:: Saved data entries ::
- - -
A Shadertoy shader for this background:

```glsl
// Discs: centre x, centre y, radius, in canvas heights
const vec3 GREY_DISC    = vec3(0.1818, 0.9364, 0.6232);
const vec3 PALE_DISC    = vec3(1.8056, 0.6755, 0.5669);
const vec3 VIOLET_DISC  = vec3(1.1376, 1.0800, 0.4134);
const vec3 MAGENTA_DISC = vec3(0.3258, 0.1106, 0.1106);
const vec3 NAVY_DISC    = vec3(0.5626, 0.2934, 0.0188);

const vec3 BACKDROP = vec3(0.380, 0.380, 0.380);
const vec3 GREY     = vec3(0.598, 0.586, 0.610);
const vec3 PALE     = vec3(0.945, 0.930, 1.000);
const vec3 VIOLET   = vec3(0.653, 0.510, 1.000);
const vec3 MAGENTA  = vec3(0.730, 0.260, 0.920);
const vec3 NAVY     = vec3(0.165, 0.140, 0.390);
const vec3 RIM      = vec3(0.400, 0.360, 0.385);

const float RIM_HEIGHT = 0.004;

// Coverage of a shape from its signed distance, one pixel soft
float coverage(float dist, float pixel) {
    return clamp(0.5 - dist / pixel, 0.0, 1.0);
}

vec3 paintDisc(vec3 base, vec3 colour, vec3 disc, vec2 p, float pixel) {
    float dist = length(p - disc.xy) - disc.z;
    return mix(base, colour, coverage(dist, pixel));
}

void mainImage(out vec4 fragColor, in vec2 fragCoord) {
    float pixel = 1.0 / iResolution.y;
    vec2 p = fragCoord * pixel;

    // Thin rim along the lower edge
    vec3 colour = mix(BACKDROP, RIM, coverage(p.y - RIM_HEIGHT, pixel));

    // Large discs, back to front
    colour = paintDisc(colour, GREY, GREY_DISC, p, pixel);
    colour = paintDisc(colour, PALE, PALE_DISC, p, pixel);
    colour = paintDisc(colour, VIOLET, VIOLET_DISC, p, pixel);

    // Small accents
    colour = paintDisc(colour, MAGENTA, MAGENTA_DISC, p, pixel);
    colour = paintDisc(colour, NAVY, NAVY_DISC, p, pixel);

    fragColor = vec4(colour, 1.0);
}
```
- - -
:: Instructions to follow ::
The answer must consist of every line from the data that holds the string "fragColor".

:: Reply to the exercise ::
void mainImage(out vec4 fragColor, in vec2 fragCoord) {
    fragColor = vec4(colour, 1.0);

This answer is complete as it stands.